Idea of paying to save rain forests progresses
BALI, Indonesia - Delegates at a U.N. climate conference have agreed to include forest conservation in any future discussions about a new global warming pact, paving the way for billions of dollars in new spending to attack illegal logging, officials said.
BALI, Indonesia - Delegates at the U.N. Climate Conference have agreed to include forest conservation in any future discussions about a new global warming pact, paving the way for billions of dollars in new spending to attack illegal logging, officials said.
With deforestation making up 20 percent of global emissions, world governments are desperate to find a solution to a problem that has been fueled by rising demand for timber and palm oil, widespread corruption and endemic poverty.
The program, Reducing Emissions From Deforestation and Degradation, aims to pay mostly developing tropical countries enough money to keep their trees in the ground - and thus continue to absorb carbon - rather than allowing them to be chopped down for a profit.
The agreement will be part of negotiations for a successor accord to the Kyoto Protocol when it expires in 2012 and is "a good balance between different countries views," EU Environment Commissioner Stavros Dimas said Friday.
"It is one of the substantial achievements of this conference."
Saving tropical rain forests, especially in the Amazon, Indonesia and Congo basin in Africa, has been marked by a series of failures the past three decades.
About 32 million acres of forest - or twice the size of Panama - are lost each year to logging, agriculture and other activities, according to the World Bank. Brazil and Indonesia - where 80 percent of carbon dioxide emissions come from deforestation - are the worst effected due to rampant illegal logging and the growing demand for biofuels and other commodities like soybeans.
But with as much as $23 billion - the amount of money that could be raised through the program - conservationists and governments from tropical countries say there is renewed hope that the trend can be reversed.
"This is an important agreement because we need to have emissions included in the Bali roadmap," said Greenpeace Brasil's Paulo Adario.
The agreement calls for providing assistance to countries in the tropics to reduce deforestation and what is called degradation - mostly farming and small scale logging that destroys the forest undergrowth.

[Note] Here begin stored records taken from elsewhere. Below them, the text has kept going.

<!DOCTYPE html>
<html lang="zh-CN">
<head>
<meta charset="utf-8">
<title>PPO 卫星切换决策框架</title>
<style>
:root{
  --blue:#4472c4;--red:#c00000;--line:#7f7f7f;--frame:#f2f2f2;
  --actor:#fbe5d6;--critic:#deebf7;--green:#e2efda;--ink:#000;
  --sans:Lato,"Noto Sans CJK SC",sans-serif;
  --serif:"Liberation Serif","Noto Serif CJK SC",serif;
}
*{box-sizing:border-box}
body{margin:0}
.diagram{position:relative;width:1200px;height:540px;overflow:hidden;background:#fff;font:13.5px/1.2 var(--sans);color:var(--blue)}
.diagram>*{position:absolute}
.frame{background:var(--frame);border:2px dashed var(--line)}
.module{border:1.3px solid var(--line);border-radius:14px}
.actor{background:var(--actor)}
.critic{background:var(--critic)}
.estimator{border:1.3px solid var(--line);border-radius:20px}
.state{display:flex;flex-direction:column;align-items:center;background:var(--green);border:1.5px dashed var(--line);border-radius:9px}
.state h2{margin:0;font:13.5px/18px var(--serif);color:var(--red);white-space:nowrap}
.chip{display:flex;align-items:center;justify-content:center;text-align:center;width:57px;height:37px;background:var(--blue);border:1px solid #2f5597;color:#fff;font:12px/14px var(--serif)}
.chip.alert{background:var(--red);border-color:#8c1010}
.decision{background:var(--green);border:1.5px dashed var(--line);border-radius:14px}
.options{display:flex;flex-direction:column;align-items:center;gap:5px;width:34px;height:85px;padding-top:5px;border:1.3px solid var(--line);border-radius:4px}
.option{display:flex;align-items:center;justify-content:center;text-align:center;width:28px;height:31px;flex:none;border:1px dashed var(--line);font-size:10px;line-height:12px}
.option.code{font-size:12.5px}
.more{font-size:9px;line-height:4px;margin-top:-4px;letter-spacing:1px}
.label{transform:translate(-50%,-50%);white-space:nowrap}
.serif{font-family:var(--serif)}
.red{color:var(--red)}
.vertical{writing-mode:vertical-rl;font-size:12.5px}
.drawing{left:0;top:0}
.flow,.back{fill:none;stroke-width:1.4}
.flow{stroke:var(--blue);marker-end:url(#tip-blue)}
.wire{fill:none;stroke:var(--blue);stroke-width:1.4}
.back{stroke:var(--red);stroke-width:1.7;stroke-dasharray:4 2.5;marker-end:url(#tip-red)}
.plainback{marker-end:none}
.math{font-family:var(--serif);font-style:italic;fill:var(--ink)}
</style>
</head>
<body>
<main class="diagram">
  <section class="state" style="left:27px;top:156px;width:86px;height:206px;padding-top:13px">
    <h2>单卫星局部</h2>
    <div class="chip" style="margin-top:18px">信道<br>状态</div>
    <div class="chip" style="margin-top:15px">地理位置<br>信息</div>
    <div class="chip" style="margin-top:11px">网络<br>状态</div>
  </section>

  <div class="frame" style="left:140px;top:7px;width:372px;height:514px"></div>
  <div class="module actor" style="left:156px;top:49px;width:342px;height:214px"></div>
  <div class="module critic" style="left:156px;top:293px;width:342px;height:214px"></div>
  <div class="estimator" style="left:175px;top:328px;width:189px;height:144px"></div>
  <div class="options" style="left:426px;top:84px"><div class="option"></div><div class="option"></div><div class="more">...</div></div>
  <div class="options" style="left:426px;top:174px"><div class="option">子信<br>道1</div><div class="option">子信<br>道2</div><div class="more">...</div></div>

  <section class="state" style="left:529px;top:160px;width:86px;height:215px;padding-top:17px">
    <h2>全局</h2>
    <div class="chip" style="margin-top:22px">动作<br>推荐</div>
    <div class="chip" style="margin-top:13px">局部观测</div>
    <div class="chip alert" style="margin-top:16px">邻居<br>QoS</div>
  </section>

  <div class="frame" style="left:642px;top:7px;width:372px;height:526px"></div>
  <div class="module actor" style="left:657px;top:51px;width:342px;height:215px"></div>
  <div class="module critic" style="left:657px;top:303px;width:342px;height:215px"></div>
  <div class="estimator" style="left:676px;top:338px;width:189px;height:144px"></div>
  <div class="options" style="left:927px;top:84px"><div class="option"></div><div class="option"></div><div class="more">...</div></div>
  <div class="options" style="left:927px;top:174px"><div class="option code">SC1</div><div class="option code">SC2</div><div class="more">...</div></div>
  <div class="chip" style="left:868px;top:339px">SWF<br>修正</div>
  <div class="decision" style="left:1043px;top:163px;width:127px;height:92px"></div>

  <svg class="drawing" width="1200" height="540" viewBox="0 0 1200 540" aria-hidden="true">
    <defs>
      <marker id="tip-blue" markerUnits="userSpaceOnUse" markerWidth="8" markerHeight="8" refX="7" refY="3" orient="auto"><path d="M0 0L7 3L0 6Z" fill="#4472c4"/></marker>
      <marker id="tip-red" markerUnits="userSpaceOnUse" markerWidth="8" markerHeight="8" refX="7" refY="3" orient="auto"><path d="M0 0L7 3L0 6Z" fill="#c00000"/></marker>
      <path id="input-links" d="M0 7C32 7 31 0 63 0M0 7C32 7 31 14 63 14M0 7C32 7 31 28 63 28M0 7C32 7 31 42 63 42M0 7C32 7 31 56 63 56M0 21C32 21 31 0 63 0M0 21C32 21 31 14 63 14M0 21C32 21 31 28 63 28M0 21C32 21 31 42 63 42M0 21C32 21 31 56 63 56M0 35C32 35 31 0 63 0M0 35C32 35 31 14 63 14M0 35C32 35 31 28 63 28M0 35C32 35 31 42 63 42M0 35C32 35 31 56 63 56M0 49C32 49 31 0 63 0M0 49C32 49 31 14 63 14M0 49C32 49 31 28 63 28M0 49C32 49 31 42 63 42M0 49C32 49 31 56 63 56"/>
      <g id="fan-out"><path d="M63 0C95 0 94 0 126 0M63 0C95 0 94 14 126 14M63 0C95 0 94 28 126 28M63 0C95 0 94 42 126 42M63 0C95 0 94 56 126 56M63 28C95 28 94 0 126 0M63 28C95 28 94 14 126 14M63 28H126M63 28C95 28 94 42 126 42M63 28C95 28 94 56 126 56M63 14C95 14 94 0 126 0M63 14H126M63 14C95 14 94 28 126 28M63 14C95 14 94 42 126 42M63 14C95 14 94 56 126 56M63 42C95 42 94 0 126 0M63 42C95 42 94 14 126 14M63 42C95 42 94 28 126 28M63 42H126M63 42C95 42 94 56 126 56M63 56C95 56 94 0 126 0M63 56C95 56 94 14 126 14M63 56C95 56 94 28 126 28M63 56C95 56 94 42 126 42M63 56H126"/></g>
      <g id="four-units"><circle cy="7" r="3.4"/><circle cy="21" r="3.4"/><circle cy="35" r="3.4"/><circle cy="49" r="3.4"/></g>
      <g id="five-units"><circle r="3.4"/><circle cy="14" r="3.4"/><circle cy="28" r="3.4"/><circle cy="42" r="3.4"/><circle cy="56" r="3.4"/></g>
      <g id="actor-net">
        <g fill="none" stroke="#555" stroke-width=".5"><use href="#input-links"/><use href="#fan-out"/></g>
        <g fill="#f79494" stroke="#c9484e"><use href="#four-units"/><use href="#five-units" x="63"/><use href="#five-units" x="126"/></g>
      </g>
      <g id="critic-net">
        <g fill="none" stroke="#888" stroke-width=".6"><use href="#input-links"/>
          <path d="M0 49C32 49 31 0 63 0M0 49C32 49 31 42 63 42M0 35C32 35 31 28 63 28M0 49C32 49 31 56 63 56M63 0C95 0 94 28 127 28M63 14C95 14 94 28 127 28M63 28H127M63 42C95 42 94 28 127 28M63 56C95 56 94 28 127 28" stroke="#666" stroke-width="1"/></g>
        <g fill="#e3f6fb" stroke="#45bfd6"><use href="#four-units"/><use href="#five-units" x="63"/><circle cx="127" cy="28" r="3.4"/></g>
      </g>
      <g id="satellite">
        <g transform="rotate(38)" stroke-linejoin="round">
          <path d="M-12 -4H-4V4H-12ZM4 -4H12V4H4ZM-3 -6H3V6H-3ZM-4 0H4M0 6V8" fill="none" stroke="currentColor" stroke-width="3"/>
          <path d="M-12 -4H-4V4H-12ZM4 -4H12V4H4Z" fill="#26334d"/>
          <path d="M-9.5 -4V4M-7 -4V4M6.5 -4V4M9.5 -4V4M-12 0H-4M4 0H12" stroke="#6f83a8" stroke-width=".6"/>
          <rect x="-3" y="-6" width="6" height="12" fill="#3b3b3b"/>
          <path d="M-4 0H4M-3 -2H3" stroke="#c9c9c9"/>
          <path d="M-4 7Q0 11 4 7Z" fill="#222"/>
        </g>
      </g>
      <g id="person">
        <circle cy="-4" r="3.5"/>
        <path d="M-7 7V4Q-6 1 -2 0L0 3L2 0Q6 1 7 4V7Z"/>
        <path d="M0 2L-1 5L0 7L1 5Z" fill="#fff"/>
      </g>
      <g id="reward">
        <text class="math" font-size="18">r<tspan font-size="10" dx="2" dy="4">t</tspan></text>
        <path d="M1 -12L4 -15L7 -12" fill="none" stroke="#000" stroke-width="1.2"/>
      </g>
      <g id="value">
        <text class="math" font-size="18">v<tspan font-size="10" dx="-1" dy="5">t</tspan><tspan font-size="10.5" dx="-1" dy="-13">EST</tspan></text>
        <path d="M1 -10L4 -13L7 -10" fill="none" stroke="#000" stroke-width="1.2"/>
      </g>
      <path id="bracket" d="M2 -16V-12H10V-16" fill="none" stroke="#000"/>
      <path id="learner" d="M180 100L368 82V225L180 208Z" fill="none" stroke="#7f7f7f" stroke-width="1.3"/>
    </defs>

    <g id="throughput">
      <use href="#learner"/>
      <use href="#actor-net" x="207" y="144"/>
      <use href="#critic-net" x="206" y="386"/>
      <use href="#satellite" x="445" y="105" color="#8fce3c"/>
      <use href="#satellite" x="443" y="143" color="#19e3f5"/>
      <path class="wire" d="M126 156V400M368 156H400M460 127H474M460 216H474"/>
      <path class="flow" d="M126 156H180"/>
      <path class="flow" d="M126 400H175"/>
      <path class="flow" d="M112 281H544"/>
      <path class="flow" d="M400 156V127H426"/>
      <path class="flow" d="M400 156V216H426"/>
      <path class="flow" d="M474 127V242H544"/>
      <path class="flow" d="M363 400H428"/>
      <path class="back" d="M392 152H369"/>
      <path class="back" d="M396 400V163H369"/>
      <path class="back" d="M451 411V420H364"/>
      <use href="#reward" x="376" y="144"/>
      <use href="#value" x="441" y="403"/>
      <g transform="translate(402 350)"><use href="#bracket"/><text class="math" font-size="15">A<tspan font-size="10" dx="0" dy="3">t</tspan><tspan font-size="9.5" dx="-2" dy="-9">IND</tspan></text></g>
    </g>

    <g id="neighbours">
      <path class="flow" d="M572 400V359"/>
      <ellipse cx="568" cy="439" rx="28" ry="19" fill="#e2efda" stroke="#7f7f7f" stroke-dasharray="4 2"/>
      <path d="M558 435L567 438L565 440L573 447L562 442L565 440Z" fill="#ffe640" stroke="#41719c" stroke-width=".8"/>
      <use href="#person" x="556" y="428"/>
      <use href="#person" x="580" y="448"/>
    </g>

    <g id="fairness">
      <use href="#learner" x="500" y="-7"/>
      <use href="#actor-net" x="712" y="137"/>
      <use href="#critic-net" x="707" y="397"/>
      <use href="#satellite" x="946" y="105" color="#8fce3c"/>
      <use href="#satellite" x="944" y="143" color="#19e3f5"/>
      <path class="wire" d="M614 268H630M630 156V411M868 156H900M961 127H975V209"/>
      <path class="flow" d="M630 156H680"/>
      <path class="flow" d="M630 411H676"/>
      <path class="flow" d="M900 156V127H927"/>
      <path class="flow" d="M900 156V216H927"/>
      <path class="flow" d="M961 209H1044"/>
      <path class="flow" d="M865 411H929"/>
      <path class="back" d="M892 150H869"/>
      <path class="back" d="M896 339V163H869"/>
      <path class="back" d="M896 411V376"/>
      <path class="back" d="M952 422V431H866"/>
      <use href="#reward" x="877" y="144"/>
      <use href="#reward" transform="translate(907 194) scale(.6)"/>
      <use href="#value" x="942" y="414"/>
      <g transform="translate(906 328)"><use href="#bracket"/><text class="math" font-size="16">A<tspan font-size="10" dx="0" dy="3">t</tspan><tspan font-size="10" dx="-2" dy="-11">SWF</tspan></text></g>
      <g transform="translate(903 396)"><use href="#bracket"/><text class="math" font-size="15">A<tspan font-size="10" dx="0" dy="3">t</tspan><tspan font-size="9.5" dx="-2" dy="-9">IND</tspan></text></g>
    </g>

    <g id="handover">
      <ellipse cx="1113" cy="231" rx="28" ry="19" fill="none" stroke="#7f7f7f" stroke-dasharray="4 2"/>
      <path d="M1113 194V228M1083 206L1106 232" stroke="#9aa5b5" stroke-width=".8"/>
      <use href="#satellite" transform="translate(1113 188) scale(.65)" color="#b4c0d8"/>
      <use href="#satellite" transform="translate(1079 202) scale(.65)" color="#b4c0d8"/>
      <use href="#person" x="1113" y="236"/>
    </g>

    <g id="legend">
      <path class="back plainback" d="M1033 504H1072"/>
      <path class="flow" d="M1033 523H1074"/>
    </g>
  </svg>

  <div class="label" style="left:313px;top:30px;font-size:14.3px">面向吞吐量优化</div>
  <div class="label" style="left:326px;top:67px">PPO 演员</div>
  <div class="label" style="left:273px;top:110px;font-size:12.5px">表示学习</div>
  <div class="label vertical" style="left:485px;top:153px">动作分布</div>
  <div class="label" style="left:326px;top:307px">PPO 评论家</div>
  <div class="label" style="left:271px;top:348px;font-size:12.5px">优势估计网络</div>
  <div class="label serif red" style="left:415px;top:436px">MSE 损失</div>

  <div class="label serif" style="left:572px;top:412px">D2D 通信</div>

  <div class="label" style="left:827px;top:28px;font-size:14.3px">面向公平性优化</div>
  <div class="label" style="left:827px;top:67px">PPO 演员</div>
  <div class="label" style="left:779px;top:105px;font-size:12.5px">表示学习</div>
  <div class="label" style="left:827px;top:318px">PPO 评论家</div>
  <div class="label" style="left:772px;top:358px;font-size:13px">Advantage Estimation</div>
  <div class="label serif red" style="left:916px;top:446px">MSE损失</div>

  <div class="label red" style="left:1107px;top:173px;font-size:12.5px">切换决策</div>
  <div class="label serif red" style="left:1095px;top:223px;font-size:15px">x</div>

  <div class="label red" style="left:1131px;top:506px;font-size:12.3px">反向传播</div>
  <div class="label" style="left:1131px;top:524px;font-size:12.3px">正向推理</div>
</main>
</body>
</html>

It also includes a reference to conservation, a demand of India and Costa Rica, which want financial assistance for the work already done to protect their forests.
Other projects would help develop mechanisms to determine the best way to verify a country's claims of reducing deforestation and the method of providing assistance.
Brazil, for example, would like Western governments to provide aid to a fund for countries that are reducing deforestation. Papua New Guinea and other developing nations want a system where countries could get credit for saving their forests, which eventually could be traded for money.